* **Exercise goal**
Exclude every picture and return the remaining entries below verbatim.

────

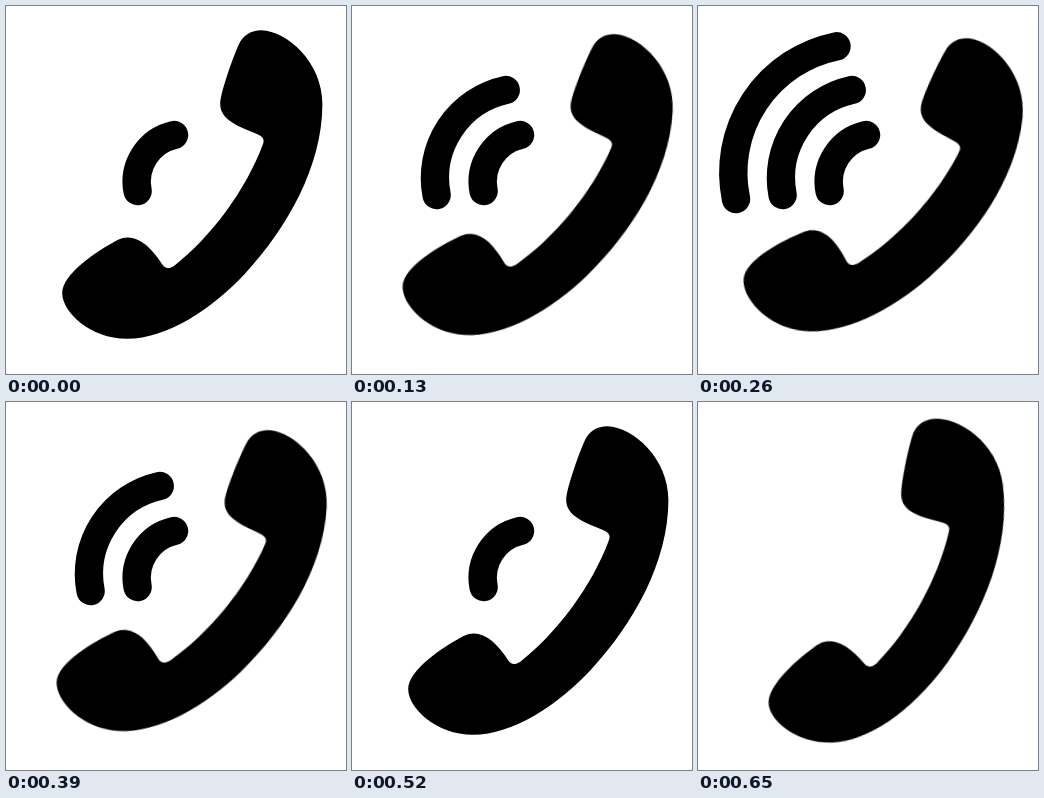
Animation, 340 px wide and 368 px high, one loop 0.78 s. Source, as an HTML page:

```html
<!DOCTYPE html>
<html lang="en">
<head>
<meta charset="utf-8">
<title>Ringing phone</title>
<style>
  html, body { margin: 0; width: 100%; height: 100%; overflow: hidden; background: #fff; }
  svg { display: block; width: 340px; height: 368px; }
  #phone { transform-origin: 187px 181px; }
  .wave { fill: none; stroke: #000; stroke-width: 28.4; stroke-linecap: round; }
</style>
</head>
<body>
<svg viewBox="0 0 340 368">
  <path id="phone" d="M255.5 24.3
    C281 25.3 316.4 56 316.4 98
    C316.4 160 281.2 222 239.6 267
    C206 303 161 332.8 121 332.8
    C84 332.8 56.2 306 56.2 287
    C56.2 268 91 245 111.5 234
    C128 226 143 238 156 258
    C159 263 163 263 168 260
    C205 231 240 184 257 138
    C259 133 256 130 252 128.4
    C231 120 214.2 113.5 214.2 98
    C214.2 88 226 53.5 232.8 38.5
    C236.8 29.5 245 24.3 255.5 24.3Z"/>
  <path class="wave" d="M131.6 185A48 48 0 0 1 168 129"/>
  <path class="wave" d="M84.6 189A90 90 0 0 1 153.7 84"/>
  <path class="wave" d="M38 193A129 129 0 0 1 138.5 40.3"/>
</svg>
<script>
  const STEP = 130;
  // [handset tilt in degrees, visible waves]
  const steps = [[0, 1], [3.1, 2], [6.1, 3], [3.1, 2], [0, 1], [-7.3, 0]];
  const phone = document.getElementById('phone');
  const waves = document.querySelectorAll('.wave');

  function play(el, frame) {
    const frames = [...steps, steps[0]].map((s, i) => ({
      ...frame(s),
      offset: i / steps.length,
      easing: 'steps(1, end)'
    }));
    const anim = el.animate(frames, { duration: STEP * steps.length, iterations: Infinity });
    anim.startTime = document.timeline.currentTime;
  }

  play(phone, ([tilt]) => ({ transform: `rotate(${tilt}deg)` }));
  waves.forEach((wave, i) => play(wave, ([, count]) => ({ opacity: i < count ? 1 : 0 })));
</script>
</body>
</html>
```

────

* **Answer**
Animation, 340 px wide and 368 px high, one loop 0.78 s. Source, as an HTML page:

```html
<!DOCTYPE html>
<html lang="en">
<head>
<meta charset="utf-8">
<title>Ringing phone</title>
<style>
  html, body { margin: 0; width: 100%; height: 100%; overflow: hidden; background: #fff; }
  svg { display: block; width: 340px; height: 368px; }
  #phone { transform-origin: 187px 181px; }
  .wave { fill: none; stroke: #000; stroke-width: 28.4; stroke-linecap: round; }
</style>
</head>
<body>
<svg viewBox="0 0 340 368">
  <path id="phone" d="M255.5 24.3
    C281 25.3 316.4 56 316.4 98
    C316.4 160 281.2 222 239.6 267
    C206 303 161 332.8 121 332.8
    C84 332.8 56.2 306 56.2 287
    C56.2 268 91 245 111.5 234
    C128 226 143 238 156 258
    C159 263 163 263 168 260
    C205 231 240 184 257 138
    C259 133 256 130 252 128.4
    C231 120 214.2 113.5 214.2 98
    C214.2 88 226 53.5 232.8 38.5
    C236.8 29.5 245 24.3 255.5 24.3Z"/>
  <path class="wave" d="M131.6 185A48 48 0 0 1 168 129"/>
  <path class="wave" d="M84.6 189A90 90 0 0 1 153.7 84"/>
  <path class="wave" d="M38 193A129 129 0 0 1 138.5 40.3"/>
</svg>
<script>
  const STEP = 130;
  // [handset tilt in degrees, visible waves]
  const steps = [[0, 1], [3.1, 2], [6.1, 3], [3.1, 2], [0, 1], [-7.3, 0]];
  const phone = document.getElementById('phone');
  const waves = document.querySelectorAll('.wave');

  function play(el, frame) {
    const frames = [...steps, steps[0]].map((s, i) => ({
      ...frame(s),
      offset: i / steps.length,
      easing: 'steps(1, end)'
    }));
    const anim = el.animate(frames, { duration: STEP * steps.length, iterations: Infinity });
    anim.startTime = document.timeline.currentTime;
  }

  play(phone, ([tilt]) => ({ transform: `rotate(${tilt}deg)` }));
  waves.forEach((wave, i) => play(wave, ([, count]) => ({ opacity: i < count ? 1 : 0 })));
</script>
</body>
</html>
```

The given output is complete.